Copy every line of the following data that includes the string "from".
Start of Data records
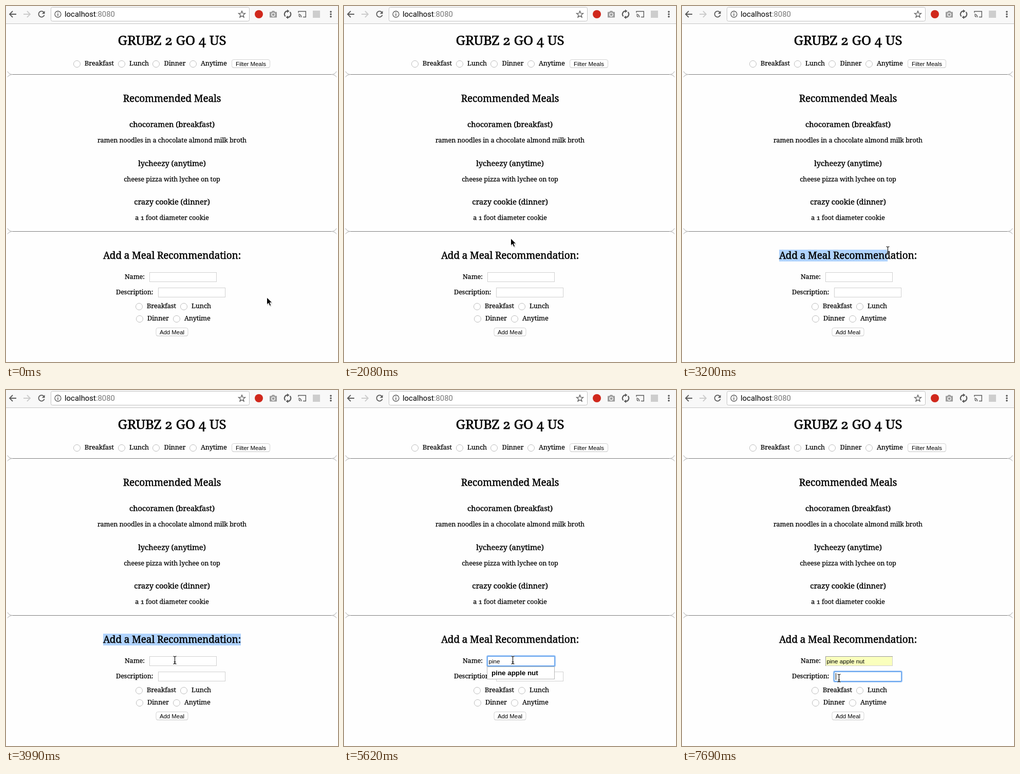
Recreate the animation shown at these times as an HTML page. Size 646 px wide and 694 px high, loop 8000 ms.

```html
<!DOCTYPE html>
<html lang="en">
<head>
<meta charset="utf-8">
<title>Meal recommendations</title>
<style>
  html, body { margin: 0; width: 100%; height: 100%; overflow: hidden; background: #fefefe; }
  svg { display: block; width: 646px; height: 694px; }
  .serif text {
    font-family: "Noto Serif", serif; font-size: 12.7px; letter-spacing: -.007em;
    font-variant-numeric: oldstyle-nums; stroke: #000; stroke-width: .25px;
  }
  .serif .h1 { font-size: 26px; stroke-width: .6px; }
  .serif .h2 { font-size: 19px; stroke-width: .5px; }
  .serif .h3 { font-size: 14.8px; stroke-width: .4px; }
  .mid { text-anchor: middle; }
  .ui { font-family: "Liberation Sans", Arial, sans-serif; font-size: 11.4px; }
  .entry { font-size: 11.7px; }
  .option { font-size: 13.4px; font-weight: bold; }
  .url { font-family: Roboto, sans-serif; font-size: 14.9px; }
  .icon { fill: none; stroke: #5a5a5a; stroke-width: 1.8; }
</style>
</head>
<body>
<svg viewBox="0 0 646 694" xmlns="http://www.w3.org/2000/svg">
  <rect width="646" height="694" fill="#fefefe"/>

  <g id="toolbar">
    <rect width="646" height="34" fill="#f8f8f8"/>
    <path d="M0 34.5H646" stroke="#c4c4c4"/>
    <path class="icon" d="M20 16H7.5M13 10L7 16L13 22"/>
    <path class="icon" d="M34 16H46.5M41 10L47 16L41 22" style="stroke:#cbcbcb"/>
    <path class="icon" d="M73.6 12.2A5.7 5.7 0 1 0 74.6 17.6"/>
    <path d="M75.5 9.5V15.2H69.8Z" fill="#5a5a5a"/>
    <rect x="87.5" y="2.5" width="386" height="27" rx="3" fill="#fff" stroke="#c2c2c2"/>
    <circle class="icon" cx="101" cy="16" r="6" style="stroke-width:1.3"/>
    <path class="icon" d="M101 15V19.4M101 12.2V13.7" style="stroke-width:1.5"/>
    <text class="url" x="114" y="21">localhost<tspan fill="#777">:8080</tspan></text>
    <path id="star" class="icon" style="stroke-width:1.3"/>
    <circle cx="492" cy="16" r="8" fill="#d0281c"/>
    <path d="M514 11.5H516.5L518 9.5H522L523.5 11.5H526Q527 11.5 527 12.5V21.5Q527 22.5 526 22.5H514Q513 22.5 513 21.5V12.5Q513 11.5 514 11.5Z" fill="#9b9b9b"/>
    <circle cx="520" cy="16.8" r="3.2" fill="#9b9b9b" stroke="#f8f8f8" stroke-width="1.4"/>
    <path class="icon" d="M543.5 20.2A6.2 6.2 0 0 1 548 9.8M552.5 11.8A6.2 6.2 0 0 1 548 22.2" style="stroke-width:2.2"/>
    <path d="M547 6.8L551.5 10L547 13.2ZM549 18.8L544.5 22L549 25.2Z" fill="#5a5a5a"/>
    <path class="icon" d="M569 13V10.5H583.3V21.5H578M569 16A6 6 0 0 1 575 22M569 19A3 3 0 0 1 572 22" style="stroke-width:1.4"/>
    <rect x="597" y="9" width="14" height="14" fill="#cdcdcd"/>
    <path d="M632 11.2h.01M632 16h.01M632 20.8h.01" stroke="#555" stroke-width="3.6" stroke-linecap="round"/>
  </g>

  <rect id="selection" x="189" y="475" height="23" fill="#b0d3fd"/>
  <g id="page" class="serif"></g>
  <g id="buttons"></g>

  <g id="fields">
    <rect id="nameBox" x="279.5" y="519.5" width="130" height="18" stroke="#d0d0d0"/>
    <path id="filledEdge" d="M279.5 538V519.5H410" fill="none" stroke="#999"/>
    <rect id="descBox" x="296.5" y="549.5" width="130" height="18" fill="#fff" stroke="#d0d0d0"/>
    <g id="ring" fill="none" stroke="#5b9ff0">
      <rect x="-1" y="-1" width="133" height="21" rx="2.5" stroke-width="2.6" opacity=".4"/>
      <rect x="0" y="0" width="131" height="19" rx="1" stroke-width="1.8" opacity=".85"/>
    </g>
    <text id="entry" class="ui entry" x="281.5" y="533"></text>
    <rect id="caret" width="1" height="13"/>
  </g>

  <g id="menu">
    <rect id="menuBox" x="278.5" y="539.5" width="131" height="24" stroke="#b5b5b5"/>
    <text class="ui option" x="287" y="556">pine apple nut</text>
  </g>

  <g id="arrow">
    <path d="M.5 1V15L3.8 12L6 17.3L8.6 16.2L6.4 11H10.8Z" opacity=".18" transform="translate(.5 1.2)"/>
    <path d="M0 0V14.2L3.3 11.2L5.6 16.6L8.2 15.5L5.9 10.2H10.3Z" stroke="#fff"/>
  </g>
  <g id="beam" fill="none">
    <path id="halo" stroke="#fff" stroke-width="2.4" opacity=".7"/>
    <path id="stem" stroke="#000" stroke-width="1.1"/>
  </g>
</svg>

<script>
const LOOP = 8000;
const $ = id => document.getElementById(id);
const show = (id, on) => $(id).setAttribute("display", on ? "inline" : "none");
const set = (id, attrs) => {
  for (const key in attrs) $(id).setAttribute(key, attrs[key]);
};

// Static page
const text = (x, y, str, cls = "") => `<text x="${x}" y="${y}" class="${cls}">${str}</text>`;
const centred = (y, str, cls = "") => text(323, y, str, "mid " + cls);
const radio = (x, y, label, labelX) =>
  `<circle cx="${x}" cy="${y}" r="6.5" fill="#fff" stroke="#bcbcbc"/>` + text(labelX, y + 3, label);
const button = (x, y, w, label) =>
  `<rect x="${x + .5}" y="${y + 1}" width="${w}" height="16" rx="3.5" fill="#ddd"/>
   <rect x="${x + .5}" y="${y + .5}" width="${w}" height="15.5" rx="3.5" fill="#fff" stroke="#d2d2d2"/>` +
  text(x + w / 2 + .5, y + 12.5, label, "ui mid");
const rule = y =>
  `<path d="M12 ${y}H634" stroke="#7d7d7d"/>
   <path d="M3 ${y - 6}Q6 ${y} 13 ${y}Q6 ${y} 3 ${y + 5}M643 ${y - 6}Q640 ${y} 633 ${y}Q640 ${y} 643 ${y + 5}"
     fill="none" stroke="#aaa"/>`;
const meal = (y, name, about) => centred(y, name, "h3") + centred(y + 30, about);

$("page").innerHTML =
  centred(76, "GRUBZ 2 GO 4 US", "h1") +
  radio(138, 113, "Breakfast", 153) + radio(225, 113, "Lunch", 240) +
  radio(292, 113, "Dinner", 307.5) + radio(364, 113, "Anytime", 379) +
  rule(133.5) +
  centred(187, "Recommended Meals", "h2") +
  meal(236, "chocoramen (breakfast)", "ramen noodles in a chocolate almond milk broth") +
  meal(312, "lycheezy (anytime)", "cheese pizza with lychee on top") +
  meal(387, "crazy cookie (dinner)", "a 1 foot diameter cookie") +
  rule(439.5) +
  centred(493, "Add a Meal Recommendation:", "h2") +
  text(231, 532, "Name:") + text(214, 562, "Description:") +
  radio(259, 586, "Breakfast", 274) + radio(346, 586, "Lunch", 361) +
  radio(260, 610, "Dinner", 275) + radio(332, 610, "Anytime", 347);

$("buttons").innerHTML = button(439, 104, 74, "Filter Meals") + button(291.5, 627, 62, "Add Meal");

const starPoints = Array.from({ length: 10 }, (_, i) => {
  const r = i % 2 ? 2.9 : 6.8, a = i * Math.PI / 5;
  return [459 + r * Math.sin(a), 16.5 - r * Math.cos(a)].map(v => v.toFixed(2));
});
set("star", { d: "M" + starPoints.join("L") + "Z" });

const beamPath = "M-3 -7.5Q0 -7.5 0 -5.5V5.5Q0 7.5 -3 7.5M3 -7.5Q0 -7.5 0 -5.5M0 5.5Q0 7.5 3 7.5M-2 3.5H2";
set("halo", { d: beamPath });
set("stem", { d: beamPath });

// Pointer moves: start, end, step count, then two curve handles and the goal
const START = [508, 569];
const MOVES = [
  [1440, 1750, 6, [480, 569], [400, 465], [372, 465]],
  [1960, 2420, 9, [330, 445], [200, 445], [164, 491]],
  [2480, 2720, 3, [172, 491], [180, 490], [188, 489]],
  [2810, 3380, 11, [260, 470], [400, 470], [495, 485]],
  [3560, 3990, 8, [450, 505], [380, 526], [328, 526]],
  [6720, 6780, 2, [325, 528], [319, 532], [315, 536]],
  [6840, 7180, 6, [300, 548], [285, 562], [305, 561]]
];
const smooth = u => u * u * (3 - 2 * u);
const bezier = (a, b, c, d, u) => {
  const v = 1 - u;
  return v * v * v * a + 3 * v * v * u * b + 3 * v * u * u * c + u * u * u * d;
};

function pointerAt(t) {
  let from = START;
  for (const [t0, t1, steps, h1, h2, to] of MOVES) {
    if (t < t0) return from;
    if (t < t1) {
      const step = Math.floor((t - t0) / (t1 - t0) * (steps - 1)) + 1;
      const u = smooth(step / steps);
      return [0, 1].map(i => bezier(from[i], h1[i], h2[i], to[i], u));
    }
    from = to;
  }
  return from;
}

const between = (t, a, b) => t >= a && t < b;
const inside = ([x, y], x0, y0, x1, y1) => x >= x0 && x <= x1 && y >= y0 && y <= y1;
const overText = p =>
  inside(p, 187, 475, 457, 499) || inside(p, 279, 519, 410, 538) || inside(p, 296, 549, 427, 568);

const KEYS = [4790, 4880, 4970, 5140];
const CARET_ON = [[4170, 4640], [4790, 5620], [6040, 6510], [6980, 7480], [7690, LOOP]];

function draw(t) {
  const pointer = pointerAt(t);
  const dragging = between(t, 2720, 3560);
  const beam = dragging || overText(pointer);
  const place = `translate(${pointer.map(Math.round)})`;
  show("beam", beam);
  show("arrow", !beam);
  set("beam", { transform: place + " translate(.5 .5)" });
  set("arrow", { transform: place + " translate(-.5 -1)" });

  show("selection", between(t, 2810, 4170));
  set("selection", { width: t < 3380 ? Math.max(0, Math.min(pointer[0], 457) - 189) : 268 });

  const filled = t >= 5680, inDesc = t >= 7690;
  const typed = "pine".slice(0, KEYS.filter(k => t >= k).length);
  $("entry").textContent = filled ? "pine apple nut" : typed;
  set("nameBox", { fill: filled ? "#faffbd" : "#fff" });
  show("filledEdge", inDesc);

  show("ring", t >= 4170);
  set("ring", { transform: inDesc ? "translate(296 549)" : "translate(279 519)" });

  const width = $("entry").textContent ? $("entry").getComputedTextLength() : 0;
  show("caret", CARET_ON.some(([a, b]) => between(t, a, b)));
  set("caret", inDesc ? { x: 299, y: 552 } : { x: Math.round(282 + width), y: 522 });

  show("menu", between(t, 4790, 6040));
  set("menuBox", { fill: filled ? "#cdcdcd" : "#fff" });
}

function tick() {
  draw(performance.now() % LOOP);
  requestAnimationFrame(tick);
}
tick();
</script>
</body>
</html>
```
End of Data records
> _Answer space_:
const starPoints = Array.from({ length: 10 }, (_, i) => {
  let from = START;
    if (t < t0) return from;
      return [0, 1].map(i => bezier(from[i], h1[i], h2[i], to[i], u));
    from = to;
  return from;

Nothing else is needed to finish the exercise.